Robert Burton, the physician and authour, sits down this week with the Brainiac bookclub to discuss some of the ideas encapsulated in his most recent book A Skeptic's Guide to the Mind: What Neuroscience Can and Cannot Tell Us About Ourselves.
Walk into any commercial book store today and you'll find tables of titles dedicated to the brain. We have a deep fascination with trying to understand ourselves through this complex organ, but that fascination can also lead to field fetishism; an exaggeration of the importance of neuroscience in defining the human condition.
Between brain folds, our bodies, and the universe at large there's much more to the story of who we are and how the world works than neuroscientifically reductionist thought might have you know. There's a business to be made from bottling our brains and selling its stories as truths of our time. In A Skeptic's Guide to the Mind: What Neuroscience Can and Cannot Tell Us About Ourselves, Burton takes a critical look at current research and key assumptions in how our brains make us who we are, then offers suggestions on how to look at what neuroscience has to offer.

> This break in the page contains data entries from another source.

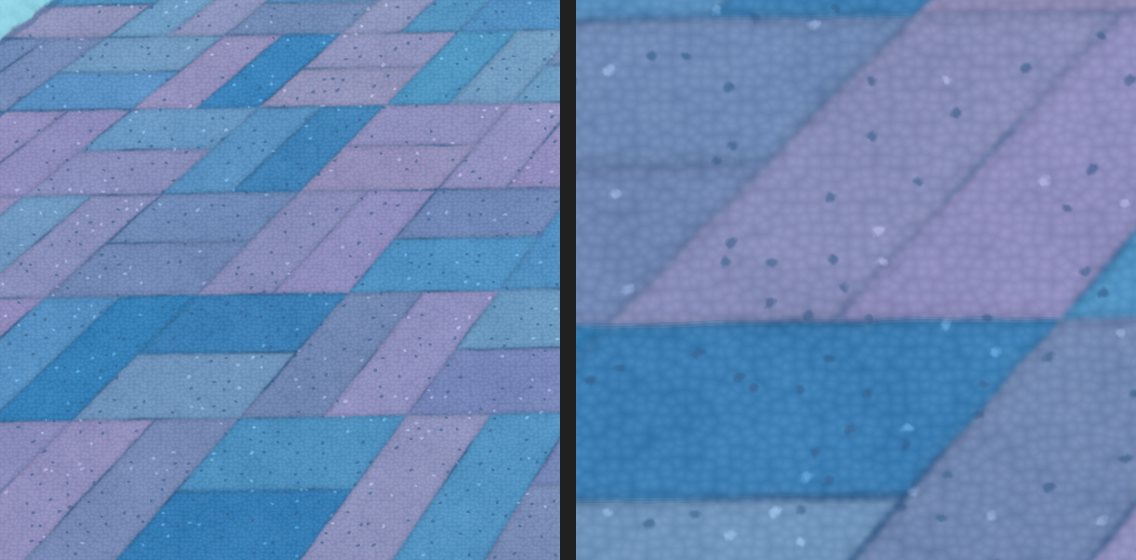
Left, the full canvas; right, a detail of the centre.
Write a WebGL 1 fragment shader that draws this texture.

```glsl
precision highp float;
uniform vec2 u_resolution;

#define MAUVE vec3(0.545, 0.560, 0.730)
#define BLUE vec3(0.330, 0.560, 0.750)
#define SLATE vec3(0.450, 0.530, 0.705)
#define STEEL vec3(0.425, 0.590, 0.750)
#define DEEP vec3(0.235, 0.500, 0.720)
#define JOINT vec3(0.210, 0.360, 0.530)
#define CURB vec3(0.560, 0.820, 0.890)
#define JOINT_WIDTH 0.0024
#define SOFTNESS 0.0016
#define GRAIN 0.075
#define PIT_SHARE 0.20
#define FLECK_SHARE 0.10

float hash(vec2 p) {
  return fract(sin(dot(p, vec2(127.1, 311.7))) * 43758.5);
}

// Layered sines, roughly -1 to 1
float waves(vec2 p) {
  float sum = 0.0, amp = 0.5;
  for (int i = 0; i < 4; i++) {
    sum += amp * sin(p.x + 1.7 * sin(p.y)) * cos(p.y - 1.3 * sin(0.8 * p.x));
    p = mat2(1.5, 1.1, -1.1, 1.5) * p + 2.3;
    amp *= 0.6;
  }
  return sum;
}

// Cellular noise: distance to the nearest point, and that point's random value
vec2 cells(vec2 p) {
  vec2 base = floor(p);
  vec2 nearest = vec2(9.0, 0.0);
  for (int j = -1; j <= 1; j++) {
    for (int i = -1; i <= 1; i++) {
      vec2 id = base + vec2(float(i), float(j));
      vec2 point = id + 0.15 + 0.7 * vec2(hash(id), hash(id + 17.3));
      float d = length(p - point);
      if (d < nearest.x) nearest = vec2(d, hash(id + 41.9));
    }
  }
  return nearest;
}

vec3 brickColor(vec2 id) {
  float pick = hash(id + 3.7);
  vec3 c = MAUVE;
  c = mix(c, BLUE, step(0.31, pick));
  c = mix(c, SLATE, step(0.54, pick));
  c = mix(c, STEEL, step(0.71, pick));
  c = mix(c, DEEP, step(0.88, pick));
  vec3 tint = vec3(hash(id + 5.1), hash(id + 8.3), hash(id + 2.9)) - 0.5;
  return c + tint * vec3(0.045, 0.025, 0.025);
}

// Basket weave of brick pairs on a receding ground plane
vec3 paving(vec2 p) {
  p += 0.0016 * vec2(waves(p * 31.0), waves(p * 27.0 + 5.0));
  float s = (2.526 - p.y + 0.017 * (p.x - 0.5)) / 21.1;
  vec2 ground = vec2(((p.x - 2.426) / s + 18.566) / 2.783, 1.0 / s - 9.29);

  vec2 block = floor(ground);
  float across = mod(block.x + block.y, 2.0);
  vec2 split = mix(vec2(2.0, 1.0), vec2(1.0, 2.0), across);
  vec2 id = floor(ground * split) * 2.0 / split;
  id += mix(vec2(0.0, 0.5), vec2(0.5, 0.0), across);

  // Distance to the brick edge in canvas units
  vec2 f = fract(ground * split);
  vec2 edge = min(f, 1.0 - f) / split * vec2(2.14 * s, 21.1 * s * s);
  float d = min(edge.x, edge.y);

  float wear = smoothstep(-0.35, 0.5, waves(p * 13.0 + 1.4));
  float line = 1.0 - smoothstep(0.3 * JOINT_WIDTH, 1.3 * JOINT_WIDTH, d);
  float grime = 1.0 - smoothstep(0.0, 0.012, d);
  vec3 c = brickColor(id) * (1.0 - 0.06 * grime);
  return mix(c, JOINT, line * mix(0.15, 0.85, wear));
}

void main() {
  vec2 p = gl_FragCoord.xy / u_resolution;

  // Softly averaged paving
  vec3 color = vec3(0.0);
  for (int j = -1; j <= 1; j++) {
    for (int i = -1; i <= 1; i++) {
      color += paving(p + SOFTNESS * vec2(float(i), float(j))) / 9.0;
    }
  }

  // Broad mottling and fine grain
  color += 0.022 * waves(p * 19.0 + 3.0);
  color += 0.018 * waves(p * 85.0) * vec3(1.0, 0.8, 0.7);
  color += GRAIN * (0.42 - cells(p * vec2(125.0, 150.0)).x);

  // Dark pits and pale flecks
  vec2 spot = cells(p * vec2(46.0, 54.0) + 0.12 * waves(p * 150.0));
  float dot1 = 1.0 - smoothstep(0.06, 0.22, spot.x);
  color = mix(color, JOINT, 0.55 * dot1 * step(spot.y, PIT_SHARE));
  color += 0.13 * dot1 * step(1.0 - FLECK_SHARE, spot.y);

  // Haze toward the far side and a pale curb in the far corner
  color += vec3(0.015, 0.022, 0.015) * smoothstep(0.6, 1.0, p.y);
  float curb = p.x / 0.098 + (1.0 - p.y) / 0.072 + 0.08 * waves(p * 60.0);
  color = mix(color, JOINT, 0.4 * (1.0 - smoothstep(0.05, 0.16, abs(curb - 1.05))));
  color = mix(CURB + 0.05 * waves(p * 70.0), color, smoothstep(0.88, 1.04, curb));

  gl_FragColor = vec4(clamp(color, 0.0, 1.0), 1.0);
}
```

In this clip Burton discusses differences between the brain and the mind, and describes how involuntary thoughts come to rise into consciousness. These are topics he has written about from different angles in Skeptics Guide and his other nonfiction title On Being Certain: Believing You Are Right Even When You're Not.